Let $P$ be a polyhedron which satisfies the following three conditions:

- $P$ is built out of regular hexagons and regular pentagons.
- Three faces meet at each vertex.
- $P$ is topologically a sphere.

An easy Euler characteristic argument tells you that $P$ has exactly twelve pentagonal faces.

An example of a polyhedron like this is a truncated icosahedron (soccer ball for those of us in the States, football for everyone else). In this case, the pentagonal faces are arranged with some nice symmetry, and the polyhedron has icosahedral symmetry.

Another (trivial) example is the regular dodecahedron, which again has icosahedral symmetry.

Here's my question: Is this symmetry forced? What, if anything, can be said in general about the symmetry of a polyhedron which satisfies the above three conditions?
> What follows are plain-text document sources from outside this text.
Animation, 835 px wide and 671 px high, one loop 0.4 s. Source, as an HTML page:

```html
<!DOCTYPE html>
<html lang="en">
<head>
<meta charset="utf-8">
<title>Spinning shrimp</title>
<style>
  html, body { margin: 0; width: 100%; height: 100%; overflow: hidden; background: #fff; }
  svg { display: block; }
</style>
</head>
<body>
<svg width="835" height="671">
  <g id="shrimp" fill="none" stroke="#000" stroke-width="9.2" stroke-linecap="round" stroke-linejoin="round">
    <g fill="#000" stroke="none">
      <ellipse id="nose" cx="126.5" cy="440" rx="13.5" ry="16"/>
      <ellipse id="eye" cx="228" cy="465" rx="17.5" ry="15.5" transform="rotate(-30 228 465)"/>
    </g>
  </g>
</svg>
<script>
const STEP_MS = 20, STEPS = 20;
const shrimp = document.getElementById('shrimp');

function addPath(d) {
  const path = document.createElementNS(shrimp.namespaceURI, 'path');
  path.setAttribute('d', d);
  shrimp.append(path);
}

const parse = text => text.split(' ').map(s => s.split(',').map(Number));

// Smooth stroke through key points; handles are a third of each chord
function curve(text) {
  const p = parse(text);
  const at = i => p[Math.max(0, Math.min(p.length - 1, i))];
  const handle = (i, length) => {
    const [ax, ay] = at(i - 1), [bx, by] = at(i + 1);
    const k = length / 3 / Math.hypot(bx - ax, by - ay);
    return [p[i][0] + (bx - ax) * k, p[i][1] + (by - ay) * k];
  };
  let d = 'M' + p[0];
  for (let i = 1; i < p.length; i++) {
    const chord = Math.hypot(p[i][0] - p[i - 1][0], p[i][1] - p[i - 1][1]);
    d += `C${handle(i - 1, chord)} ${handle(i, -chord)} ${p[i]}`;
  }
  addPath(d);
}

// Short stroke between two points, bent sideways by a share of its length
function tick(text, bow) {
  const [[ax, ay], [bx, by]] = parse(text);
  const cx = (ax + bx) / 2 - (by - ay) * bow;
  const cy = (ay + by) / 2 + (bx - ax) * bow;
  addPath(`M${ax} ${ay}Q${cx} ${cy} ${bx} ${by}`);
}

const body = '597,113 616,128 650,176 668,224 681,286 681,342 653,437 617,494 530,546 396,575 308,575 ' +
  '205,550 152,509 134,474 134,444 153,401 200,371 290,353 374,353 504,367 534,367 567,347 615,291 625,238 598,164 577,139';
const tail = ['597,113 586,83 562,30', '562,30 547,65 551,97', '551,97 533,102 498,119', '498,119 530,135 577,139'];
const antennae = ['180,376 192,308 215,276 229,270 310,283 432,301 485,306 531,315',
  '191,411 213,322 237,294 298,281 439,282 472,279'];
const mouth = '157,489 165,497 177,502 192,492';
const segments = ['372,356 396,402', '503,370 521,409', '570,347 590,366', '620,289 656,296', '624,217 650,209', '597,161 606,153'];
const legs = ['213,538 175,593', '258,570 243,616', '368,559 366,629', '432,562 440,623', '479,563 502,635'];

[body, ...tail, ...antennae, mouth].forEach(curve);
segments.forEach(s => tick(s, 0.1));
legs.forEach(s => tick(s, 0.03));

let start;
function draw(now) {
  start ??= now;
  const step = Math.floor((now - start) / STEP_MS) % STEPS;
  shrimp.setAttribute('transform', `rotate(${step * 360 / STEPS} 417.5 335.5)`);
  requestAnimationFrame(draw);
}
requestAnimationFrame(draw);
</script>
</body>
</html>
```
Edit: Since the discussion below points out that there are precisely two polyhedra which satisfy the above conditions, a suitable evolution of the question, which has already begun to be discussed below, is this: What symmetry groups can a polyhedron have if one or more of the above conditions are relaxed?